Janet leaned on the counter, exasperated. “I booked online.” Her face brightened. “I’ll bet I have the confirmation on my phone!” She squinted at the desk clerk’s name tag.
“Say, Bob … what’s your last name?” She was most definitely going to complain about this young man.
He looked confused, but just shrugged. “It’s Robinson, ma’am.”
Janet gave him a curt nod and stepped to one side, thumbing through her phone to find her reservation. It didn’t take long.
“Yes!” she exclaimed, pumping her fist. She noted the phone number on the message and vowed to herself that she would call later to discuss one Mr. Bob Robinson. For the moment, she just wanted to get to her room and kick back.
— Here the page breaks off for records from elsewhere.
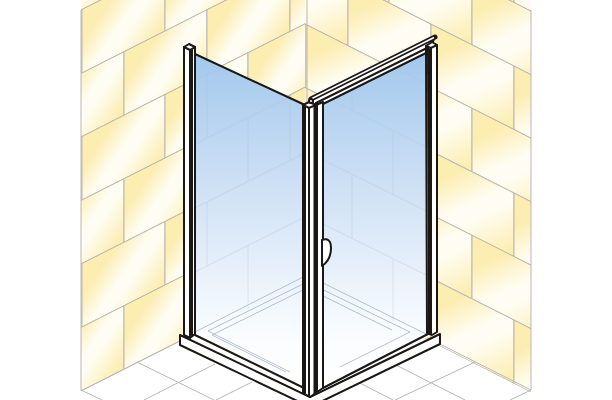
<!DOCTYPE html>
<html lang="en">
<head>
<meta charset="utf-8">
<title>Corner shower enclosure</title>
<style>
:root {
  --paper: #ffffff;
  --ink: #1a1715;
  --joint: #b9b7b4;
  --tile-warm: #fcedb0;
  --tile-light: #fffdf3;
  --glass-deep: #a3c8ec;
  --glass-mid: #cfe1f5;
  --ghost: #b4c0d0;
}
html, body { margin: 0; overflow: hidden; background: var(--paper); }
svg { display: block; width: 612px; height: 400px; }
.tile { fill: url(#tile-sheen); stroke: var(--joint); stroke-width: 1; }
.joint { fill: none; stroke: var(--joint); stroke-width: 1; }
.glass { fill: url(#glass-tint); }
.ghost { fill: none; stroke: var(--ghost); stroke-width: 1; }
.faint { opacity: .35; }
.frame { fill: var(--paper); stroke: var(--ink); stroke-width: 2; stroke-linejoin: round; }
.edge { fill: none; stroke: var(--ink); stroke-width: 2; stroke-linecap: round; }
.solid { fill: var(--ink); }
</style>
</head>
<body>
<svg viewBox="0 0 612 400" role="img" aria-label="Line drawing of a glass shower enclosure in a tiled corner">
  <defs>
    <linearGradient id="tile-sheen" x1="0" y1="0.1" x2="1" y2="0.9">
      <stop offset="0" stop-color="var(--tile-warm)"/>
      <stop offset=".2" stop-color="var(--tile-warm)"/>
      <stop offset=".5" stop-color="var(--tile-light)"/>
      <stop offset=".62" stop-color="var(--tile-light)"/>
      <stop offset="1" stop-color="var(--tile-warm)"/>
    </linearGradient>
    <linearGradient id="glass-tint" gradientUnits="userSpaceOnUse" x1="0" y1="55" x2="0" y2="375">
      <stop offset="0" stop-color="var(--glass-deep)"/>
      <stop offset=".42" stop-color="var(--glass-mid)"/>
      <stop offset=".85" stop-color="#f8fbfe"/>
      <stop offset="1" stop-color="var(--paper)"/>
    </linearGradient>
    <clipPath id="wall-area"><rect x="0" y="-64" width="226" height="445"/></clipPath>
    <clipPath id="left-glass-area"><polygon points="195,55 304,105 304,388 195,335"/></clipPath>
    <clipPath id="right-glass-area"><polygon points="323,104 428,52 428,334 323,388"/></clipPath>
    <rect id="tile" class="tile" width="83" height="63.5"/>
    <g id="course-pair">
      <use href="#tile" x="-40"/><use href="#tile" x="43"/><use href="#tile" x="126"/><use href="#tile" x="209"/>
      <use href="#tile" x="-82" y="63.5"/><use href="#tile" x="1" y="63.5"/><use href="#tile" x="84" y="63.5"/><use href="#tile" x="167" y="63.5"/>
    </g>
    <g id="tiling">
      <use href="#course-pair" y="-63.5"/><use href="#course-pair" y="63.5"/>
      <use href="#course-pair" y="190.5"/><use href="#course-pair" y="317.5"/>
    </g>
    <g id="wall-ghosts" class="ghost faint">
      <path d="M195 80L307 24L428 84M195 144L307 88L428 148M195 208L307 152L428 212M195 272L307 216L428 276"/>
      <path d="M207 74V138M207 202V266M248 117V181M248 245V309M290 97V160M352 46V110M352 174V238M393 131V195M393 259V322"/>
    </g>
    <g id="tray-ghosts" class="ghost">
      <path d="M195 332L307 275L428 335"/>
      <path d="M208 331L307 282L410 332M212 335L307 288L392 330M208 331L290 372M212 335L286 372M410 332L340 367"/>
    </g>
  </defs>

  <rect width="612" height="400" fill="var(--paper)"/>

  <g id="walls">
    <g transform="matrix(1 -.505 0 1 81 10)"><g clip-path="url(#wall-area)"><use href="#tiling"/></g></g>
    <g transform="matrix(1 .505 0 1 305 -103)"><g clip-path="url(#wall-area)"><use href="#tiling"/></g></g>
    <path class="joint" d="M81 10V391M307 0V277M531 10V390M81 391L307 277L531 390"/>
  </g>

  <g id="floor" class="joint">
    <path d="M81 390L102 400M137 362L214 400M144 400L215 364M216 400L252 382M531 390L510 400M475 362L395 400M465 400L392 363M393 400L356 381"/>
  </g>

  <g id="tray">
    <polygon class="frame" points="180,335 310,397 440,334 440,344 310,407 180,345"/>
    <polygon fill="var(--paper)" points="186,334 307,277 434,334 310,396"/>
  </g>

  <g id="glass-panels">
    <polygon class="glass" points="195,55 304,105 304,388 195,335"/>
    <polygon class="glass" points="323,104 428,52 428,334 323,388"/>
    <g clip-path="url(#left-glass-area)"><use href="#wall-ghosts"/><use href="#tray-ghosts"/></g>
    <g clip-path="url(#right-glass-area)"><use href="#wall-ghosts"/><use href="#tray-ghosts"/></g>
    <path class="edge" d="M195 54L305 105M195 335L304 388M323 388L428 334"/>
  </g>

  <g id="top-rail">
    <polygon class="frame" points="311,98 435,37 428,52 323,104 313,104"/>
    <path d="M311 99L435 37" fill="none" stroke="var(--ink)" stroke-width="5" stroke-linecap="round"/>
    <path d="M312 98.500L434 37.500" fill="none" stroke="var(--paper)" stroke-width="1.500"/>
    <path class="edge" d="M316 103L427 48"/>
  </g>

  <g id="wall-profiles">
    <polygon class="frame" points="184,47 189,44 195,47 195,334 190,338 184,335"/>
    <path class="edge" d="M184 47L190 50L195 47M190 50V337"/>
    <polygon class="solid" points="190,50 193,49 193,335 190,337"/>
    <polygon class="frame" points="426,46 432,42 437,45 437,332 432,335 427,333"/>
    <path class="edge" d="M426 46L431 48L437 45M431 48V334"/>
    <polygon class="solid" points="427,47 431,49 431,334 428,333"/>
  </g>

  <g id="corner-post">
    <polygon class="frame" points="303,105 309,102 316,105 323,102 323,388 310,397 303,393"/>
    <path class="edge" d="M303 105L309 108L316 105M309 108V396M316 105V393"/>
    <polygon class="solid" points="303,105 306,107 306,394 303,393"/>
    <path d="M314.500 106V394M317 105V392" fill="none" stroke="var(--ink)" stroke-width="2"/>
    <circle class="frame" cx="311" cy="101" r="2"/>
  </g>

  <path id="door-handle" class="frame" d="M322 240Q331 237 331 248Q331 260 322 266Z"/>
</svg>
</body>
</html>
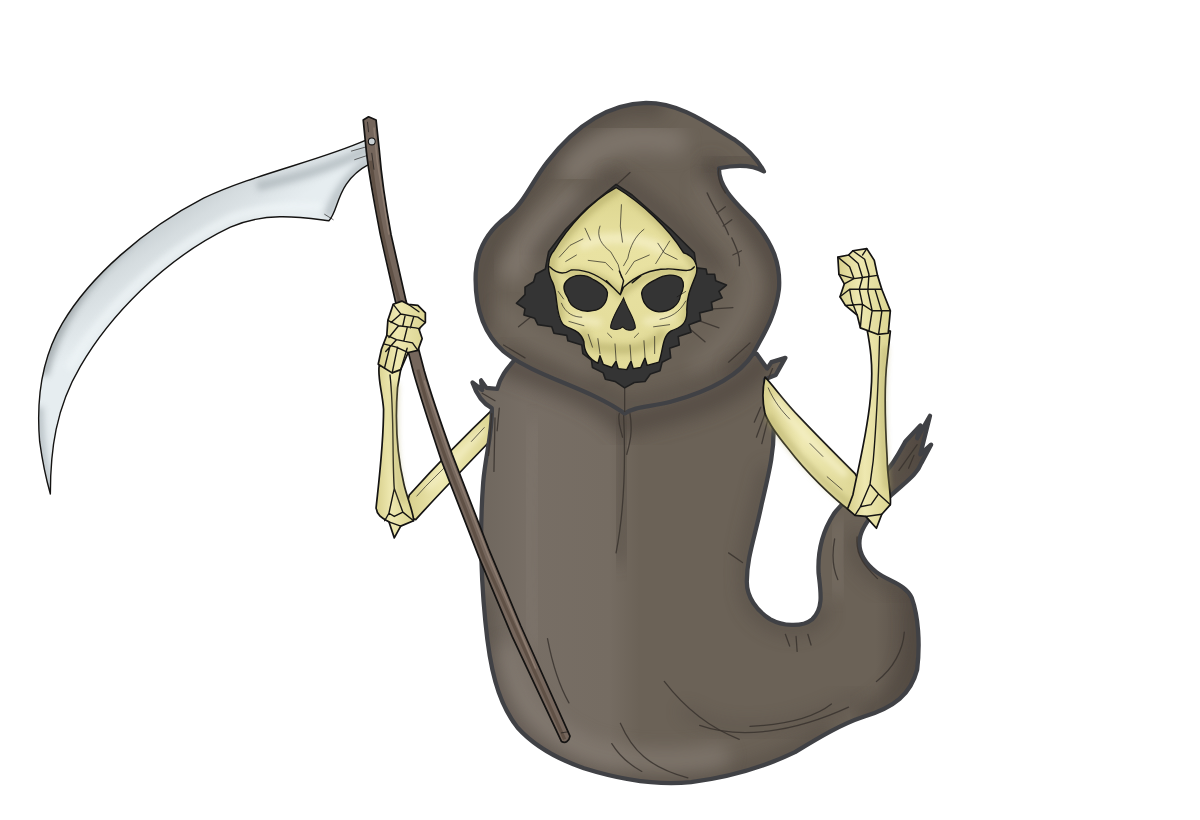
<!DOCTYPE html>
<html lang="en">
<head>
<meta charset="utf-8">
<title>Hooded Reaper</title>
<style>
:root{
  --paper:#ffffff; --ink:#141312; --outline:#404145; --cloak:#6b6257; --cloak-light:#776e65;
  --cloak-glow:#8b8279; --cloak-dark:#4f473f; --void:#343434; --bone:#e8e1a0; --bone-light:#f4efc4;
  --bone-dark:#b3ab68; --steel:#d5dcdf; --steel-light:#e6edf0; --steel-dark:#8d9599; --wood:#75665c; --wood-dark:#54473b;
}
html,body{margin:0;padding:0;background:var(--paper);overflow:hidden}
.artboard{display:block;width:1200px;height:820px}
.outline{fill:none;stroke:var(--outline);stroke-width:4;stroke-linejoin:round;stroke-linecap:round}
.ink{fill:none;stroke:var(--ink);stroke-width:1.3;stroke-linecap:round;stroke-linejoin:round}
.ink-fine{fill:none;stroke:var(--ink);stroke-width:.8;stroke-linecap:round;opacity:.75}
.fold{fill:none;stroke:#38332e;stroke-width:1.2;stroke-linecap:round;opacity:.85}
.bone{fill:url(#boneFill);stroke:var(--ink);stroke-width:1.6;stroke-linejoin:round}
.shade{fill:none;stroke:var(--cloak-dark);stroke-linecap:round;filter:url(#soft)}
.glow{fill:none;stroke:var(--cloak-glow);stroke-linecap:round;filter:url(#soft)}
.bone-shade{fill:none;stroke:var(--bone-dark);stroke-linecap:round;filter:url(#softSmall)}
.bone-light{fill:none;stroke:var(--bone-light);stroke-linecap:round;filter:url(#softSmall)}
.void{fill:var(--void)}
</style>
</head>
<body>
<svg class="artboard" viewBox="0 0 1120 765.3" role="img" aria-label="Hooded skeleton reaper holding a scythe and raising a fist">
<defs>
  <filter id="soft" x="-30%" y="-30%" width="160%" height="160%"><feGaussianBlur stdDeviation="8"/></filter>
  <filter id="softSmall" filterUnits="userSpaceOnUse" x="0" y="0" width="1120" height="765"><feGaussianBlur stdDeviation="3"/></filter>
  <linearGradient id="cloakFill" gradientUnits="userSpaceOnUse" x1="450" y1="0" x2="858" y2="0">
    <stop offset="0" stop-color="#6f675e"/><stop offset=".1" stop-color="#776e65"/><stop offset=".29" stop-color="#756c62"/><stop offset=".36" stop-color="#6b6257"/><stop offset=".9" stop-color="#6b6257"/><stop offset="1" stop-color="#554c44"/>
  </linearGradient>
  <linearGradient id="boneFill" x1="0" y1="0" x2="1" y2="0">
    <stop offset="0" stop-color="#d8d08d"/><stop offset=".4" stop-color="#eee8b0"/><stop offset="1" stop-color="#dcd592"/>
  </linearGradient>
  <linearGradient id="skullFill" x1="0" y1="0" x2="0" y2="1">
    <stop offset="0" stop-color="#dcd58f"/><stop offset=".35" stop-color="#e9e2a2"/><stop offset="1" stop-color="#e2db99"/>
  </linearGradient>
  <linearGradient id="steelFill" gradientUnits="userSpaceOnUse" x1="120" y1="200" x2="165" y2="265">
    <stop offset="0" stop-color="#b9c1c5"/><stop offset=".5" stop-color="#d5dcdf"/><stop offset="1" stop-color="#e6edf0"/>
  </linearGradient>
  <path id="cloakShape" d="M482,334C472,345 467,352 464,363L454,362L449,355L450,364L441,357C444,366 450,376 459,381C460,402 453,425 451,450C448,490 449,540 453,580C457,622 464,655 483,679C500,698 522,709 545,717C580,728 615,733 645,730C685,725 715,715 742,702C765,688 785,676 806,669C835,660 850,648 856,625C859,600 857,575 851,558C845,545 830,543 818,534C805,524 800,512 803,500C806,488 818,475 832,462C845,450 856,443 860,432L869,415L859,424L868,388L856,409L859,397L845,412C839,423 834,433 826,441C812,452 790,463 778,480C767,497 763,515 764,535C766,552 769,568 758,578C748,586 730,584 719,578C706,570 697,557 697,543C697,520 705,500 711,470C718,440 723,420 722,396L715,376L714,354L724,350L733,334L720,338L716,344L706,330Z"/>
  <path id="hoodShape" d="M583,386C550,362 500,352 470,328C449,309 443,281 444,255C445,232 456,215 473,202C489,190 496,170 511,151C535,120 565,97 603,96C635,96 660,115 685,130C698,139 706,147 713,160C701,153 685,154 671,157C671,177 690,192 704,207C720,226 729,245 727,270C724,294 714,310 703,330C688,354 655,367 626,375C607,380 593,379 583,386Z"/>
  <path id="skullShape" d="M575,175C600,190 624,213 638,236C648,239 653,248 649,258C645,268 641,276 641,289C642,302 635,306 626,309C618,314 619,327 615,338L604,341L602,334L598,343L591,344L589,337L585,345L577,344L575,337L571,343L563,340L560,332L558,339C550,335 545,328 545,319C541,306 530,308 525,302C518,292 521,276 516,264C510,253 511,240 517,234C530,212 551,188 575,175Z"/>
  <path id="bladeShape" d="M341,131C298,150 236,163 190,185C134,214 84,258 58,302C38,336 34,376 37,412C40,434 43,447 47,461C47,420 52,381 75,342C101,297 152,242 215,212C249,197 283,203 307,206C317,196 313,170 345,153Z"/>
  <clipPath id="cloakClip"><use href="#cloakShape"/></clipPath>
  <clipPath id="hoodClip"><use href="#hoodShape"/></clipPath>
  <clipPath id="skullClip"><use href="#skullShape"/></clipPath>
  <clipPath id="bladeClip"><use href="#bladeShape"/></clipPath>
</defs>

<rect width="1120" height="765.3" fill="#ffffff"/>

<g id="left-upper-arm">
  <path class="bone" d="M461,381C440,401 412,429 382,462C378,474 382,484 388,485C404,467 430,440 456,413Z"/>
  <path class="bone-light" stroke-width="5" d="M450,402L400,455"/>
  <path class="ink-fine" d="M389,463C400,450 412,440 422,429M440,412L452,399"/>
</g>

<g id="cloak">
  <use href="#cloakShape" fill="url(#cloakFill)"/>
  <g clip-path="url(#cloakClip)">
    <path class="shade" stroke-width="22" opacity=".75" d="M470,338C510,356 555,365 583,397C620,385 680,378 712,338"/>
    <path class="shade" stroke-width="14" opacity=".5" d="M583,390C583,440 582,480 577,520"/>
    <path class="shade" stroke-width="16" opacity=".55" d="M451,560C456,640 475,690 545,718C640,745 720,720 770,684"/>
    <path class="glow" stroke-width="22" opacity=".6" d="M474,610C480,650 500,680 550,701C590,714 640,712 670,706"/>
    <path class="shade" stroke-width="18" opacity=".7" d="M853,555C862,610 848,650 808,668"/>
    <path class="shade" stroke-width="12" opacity=".6" d="M716,440C704,490 688,530 702,566C724,592 752,593 768,572"/>
    <path class="shade" stroke-width="14" opacity=".55" d="M800,500C795,524 816,541 838,548"/>
    <path class="glow" stroke-width="9" opacity=".55" d="M785,488C776,510 778,535 783,552"/>
    <path class="shade" stroke-width="12" opacity=".7" d="M832,455L864,405"/>
    <path class="shade" stroke-width="9" opacity=".4" d="M640,664C680,690 740,684 800,650"/>
    <path class="glow" stroke-width="18" opacity=".3" d="M500,400C492,470 490,540 500,600"/>
  </g>
  <use href="#cloakShape" class="outline"/>
  <path class="fold" d="M582,386C584,430 583,475 575,516M588,386C591,405 587,416 585,424M578,386C576,394 580,402 581,408"/>
  <path class="fold" d="M511,596C516,622 522,640 531,656M579,675C590,700 605,716 642,726M571,694C579,707 588,714 599,720M620,636C640,662 664,680 690,690M680,516L693,525M800,501C798,520 810,531 819,540M779,503C776,519 777,530 782,541"/>
  <path class="fold" d="M653,677C690,690 740,684 792,660M700,678C738,676 762,668 776,657M733,592L737,603M743,594L744,608M754,592L757,602M818,636C834,624 843,606 844,590M839,439L856,415M848,437L853,425"/>
  <path class="fold" d="M459,386L456,425M462,390L461,440M466,381L464,402M450,367L462,374M714,386L706,408M717,390L711,414M710,380L704,394M721,344L716,356"/>
</g>

<g id="hood">
  <use href="#hoodShape" fill="#6b6257"/>
  <g clip-path="url(#hoodClip)">
    <path class="shade" stroke-width="24" opacity=".65" d="M448,300C438,240 470,210 500,165C530,120 570,90 610,98"/>
    <path class="shade" stroke-width="22" opacity=".75" d="M664,158C676,190 722,220 728,268C724,300 706,330 690,345"/>
    <path class="glow" stroke-width="26" opacity=".6" d="M536,158C556,131 592,124 628,132"/>
    <path class="glow" stroke-width="22" opacity=".65" d="M478,252C490,228 510,204 534,186"/>
    <path class="shade" stroke-width="14" opacity=".7" d="M574,166C600,180 640,218 668,248"/>
    <path class="shade" stroke-width="14" opacity=".6" d="M568,168C540,192 518,216 504,238"/>
    <path class="glow" stroke-width="15" opacity=".4" d="M655,175C665,205 692,226 702,256C704,282 682,318 650,342"/>
    <path class="shade" stroke-width="15" opacity=".55" d="M474,330C520,350 556,358 582,380C610,374 660,364 690,342"/>
    <path class="glow" stroke-width="13" opacity=".4" d="M470,290C490,318 525,326 548,346"/>
    <path class="shade" stroke-width="9" opacity=".7" d="M668,152C685,145 700,150 712,158"/>
  </g>
  <use href="#hoodShape" class="outline"/>
  <path class="fold" d="M575,173L588,161M660,180C667,196 676,208 680,219M669,199L677,193M675,211L683,205M683,222C688,233 691,240 690,248M684,238L692,234M655,289L684,287M649,298L671,306M644,307L658,319M495,296L484,305M583,384L583,360M671,157C669,166 673,174 677,180M700,320L680,338M470,322L490,334"/>
  <path class="void" stroke="#1f1f1f" stroke-width="1.5" stroke-linejoin="round" d="M575,172L590,182L607,197L626,214L648,236L650,250L659,251L660,256L667,256L668,262L678,266L671,272L674,278L664,282L665,289L653,292L654,299L643,303L645,310L633,314L634,322L625,325L626,334L618,338L616,346L607,349L602,356L592,357L583,362L574,356L565,354L563,348L553,343L552,336L544,330L543,322L530,318L529,313L517,311L515,305L502,303L499,297L489,294L490,288L482,283L490,275L490,268L498,263L500,256L509,251L512,235L528,214L548,194Z"/>
</g>

<g id="skull">
  <use href="#skullShape" fill="url(#skullFill)"/>
  <g clip-path="url(#skullClip)">
    <path class="bone-shade" stroke-width="9" opacity=".65" d="M575,177C550,192 528,216 516,238C510,252 522,275 522,296"/>
    <path class="bone-shade" stroke-width="8" opacity=".55" d="M590,184C616,206 640,232 650,250C648,270 642,280 640,300"/>
    <path class="bone-shade" stroke-width="9" opacity=".6" d="M545,312C549,326 558,324 570,325C586,328 606,325 618,312"/>
    <path class="bone-shade" stroke-width="6" opacity=".7" d="M529,255C550,252 568,262 579,275C590,264 612,250 637,254"/>
    <path class="bone-light" stroke-width="10" opacity=".8" d="M545,228C562,220 596,220 616,232"/>
    <path class="bone-light" stroke-width="8" opacity=".7" d="M538,297L558,301M604,300L626,296"/>
  </g>
  <use href="#skullShape" class="ink"/>
  <path class="void" stroke="#141312" stroke-width="1.2" d="M529,262C536,255 547,256 554,261C561,265 566,268 567,273C567,282 562,289 553,290C543,292 532,287 530,278C526,272 525,266 529,262Z"/>
  <path class="void" stroke="#141312" stroke-width="1.2" d="M636,260C630,255 620,256 612,261C604,265 598,269 599,275C600,284 606,290 615,291C625,291 634,285 635,276C638,270 639,264 636,260Z"/>
  <path class="void" stroke="#141312" stroke-width="1" d="M582,278C577,288 569,300 570,306C574,309 579,307 581,305C584,308 590,310 593,306C593,298 586,290 582,278Z"/>
  <path class="ink" d="M513,249C520,256 527,256 533,252C548,251 562,259 573,269L579,275L582,268C592,259 606,251 622,251C632,250 643,256 648,249M579,275L582,262L578,253M573,269L566,262M590,264L600,256"/>
  <path class="ink-fine" d="M580,191L579,211L581,226M560,211C556,221 562,229 570,235L577,247L580,259M606,238L592,244L584,256M544,223L532,229L522,240M549,243L565,245L572,252M601,214C593,220 588,230 586,241L582,248M614,227L620,236L632,242M538,238L528,244M546,213L551,224M625,225L612,246"/>
  <path class="ink-fine" d="M524,283C528,293 536,296 543,296M640,281C634,292 626,296 616,298M531,300L545,304M625,303L610,305M558,316L560,330M574,321L575,336M588,322L589,336M601,318L602,333M611,314L611,330M567,311L571,315M596,311L592,315M549,312L553,324M632,277L640,272M521,272L526,279"/>
</g>

<g id="scythe">
  <use href="#bladeShape" fill="url(#steelFill)"/>
  <g clip-path="url(#bladeClip)">
    <path fill="none" stroke="#8d9599" stroke-width="10" opacity=".65" filter="url(#softSmall)" d="M130,216C84,255 52,300 40,350"/>
    <path fill="none" stroke="#a2abb0" stroke-width="9" opacity=".6" filter="url(#softSmall)" d="M36,380C37,420 42,445 47,461M345,138C320,152 280,165 240,174M345,150C320,168 312,186 306,202"/>
    <path fill="none" stroke="#eef4f6" stroke-width="8" opacity=".8" filter="url(#softSmall)" d="M64,345C90,296 150,236 215,204C250,190 285,194 300,192"/>
  </g>
  <use href="#bladeShape" class="ink" stroke-width="1.8"/>
  <path class="ink-fine" d="M342,137L328,141M343,145L331,149M303,200L311,205"/>
  <path fill="#75665c" stroke="#141312" stroke-width="1.6" stroke-linejoin="round" d="M339,112L344,109L351,112L354,140C356,165 360,192 365,219L379,281L396,346C404,374 413,399 422,424L456,512L486,584L532,687C531,692 528,694 524,692L478,594L447,520L412,430C403,403 394,376 386,348L369,281L355,219C350,192 345,168 342,142Z"/>
  <path fill="none" stroke="#54473b" stroke-width="3" opacity=".65" d="M346,150C352,200 362,245 373,282M390,345C400,385 416,430 434,474L452,522L527,690"/>
  <path fill="none" stroke="#968477" stroke-width="1.5" opacity=".7" d="M349,119L352,150L363,219M396,355L420,426L456,519L500,624"/>
  <circle cx="347" cy="132" r="3.2" fill="#c9cfd2" stroke="#141312" stroke-width="1"/>
  <path class="ink-fine" d="M343,114L344,123M347,143L349,158M524,684L530,683"/>
</g>

<g id="left-forearm">
  <path class="bone" d="M354,341C352,352 357,366 358,382C358,414 354,446 351,474C352,482 358,484 363,487L368,502L374,491L386,486C386,478 380,465 377,452C370,422 369,388 371,362L374,345Z"/>
  <path class="ink" d="M364,350C368,385 366,430 368,456L363,479L359,486M368,456L376,478L386,486M363,479L368,482L376,478M363,487L374,491"/>
  <path class="bone-shade" stroke-width="4" opacity=".7" d="M369,360C367,400 369,440 376,468"/>
</g>
<g id="left-hand">
  <path class="bone" d="M367,284L375,281L381,284L390,285L397,292L397,301L391,307L394,316L390,327L381,329L374,345L366,348L353,340L356,326L361,313L362,299Z"/>
  <path class="ink" stroke-width="1.7" d="M367,284L374,293L390,296L397,301M381,284L391,291M362,299L372,304L388,306L392,307M361,313L370,317L385,320L390,327M374,293L365,301M372,304L363,315M370,317L360,328M381,329L370,324L358,321M374,345L380,325M366,348L371,324M359,343L364,323M378,295L376,304M380,306L377,318M386,296L383,306"/>
</g>

<g id="right-upper-arm">
  <path class="bone" d="M714,352C722,360 732,375 746,389C764,408 784,428 798,442L806,456L795,478C776,464 752,440 736,419C726,407 718,396 714,386C711,373 712,361 714,352Z"/>
  <path class="bone-shade" stroke-width="6" opacity=".6" d="M718,390C738,420 770,452 792,470"/>
  <path class="bone-light" stroke-width="6" d="M724,374C744,400 768,424 788,442"/>
  <path class="ink-fine" d="M717,362C722,374 730,384 737,391M756,414L768,426M772,445L786,457"/>
</g>
<g id="right-forearm">
  <path class="bone" d="M809,306C812,322 815,340 813,364C811,398 802,432 796,462L791,475L798,481L808,482L818,493L823,480L831,471C832,462 828,445 828,428C826,394 825,360 828,336L831,309Z"/>
  <path class="ink" d="M821,314C820,350 818,395 815,430L812,452L803,473L798,481M812,452L820,461L831,471M803,473L813,471L820,461M808,482L823,480"/>
  <path class="bone-shade" stroke-width="4" opacity=".7" d="M826,325C822,370 824,420 828,455"/>
</g>
<g id="right-hand">
  <path class="bone" d="M782,240L792,238L796,234L809,232L816,243L819,257L823,270L831,290L829,311L819,312L803,306L800,294L789,285L784,277L788,265L783,256Z"/>
  <path class="ink" stroke-width="1.8" d="M782,240L793,249L797,260L788,265M792,238L801,246L805,259L802,270M796,234L807,242L811,256L810,272M809,232L805,238M783,256L797,260L805,259L819,257M784,277L793,270L802,270L823,270M793,270L795,281L800,294M802,270L805,284L803,306M810,272L814,290L811,309M817,271L823,291L820,312M789,285L805,284L814,290L831,290"/>
</g>
</svg>
</body>
</html>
When she returned to the front desk, Bob was nowhere in sight. Janet dinged the service bell on the counter, and hurried footsteps slapped against the tile floor leading from a small office.
A middle-aged woman stepped out of the shadows.
“Oh, I’m sorry, ” she said. “I didn’t know anyone was here. Welcome to The Chateau!”
“Um, where’s Bob?” Janet surprised herself with the question.
“Bob?” The woman looked nervous. “Bob who?”
“Bob Robinson. He was helping me just a few minutes ago.”
The woman’s face drained of blood, and she pointed to the portrait of an old man at the front of the lobby.
The plaque beneath read, “In memory of Bob Robinson — beloved founder of The Chateau.”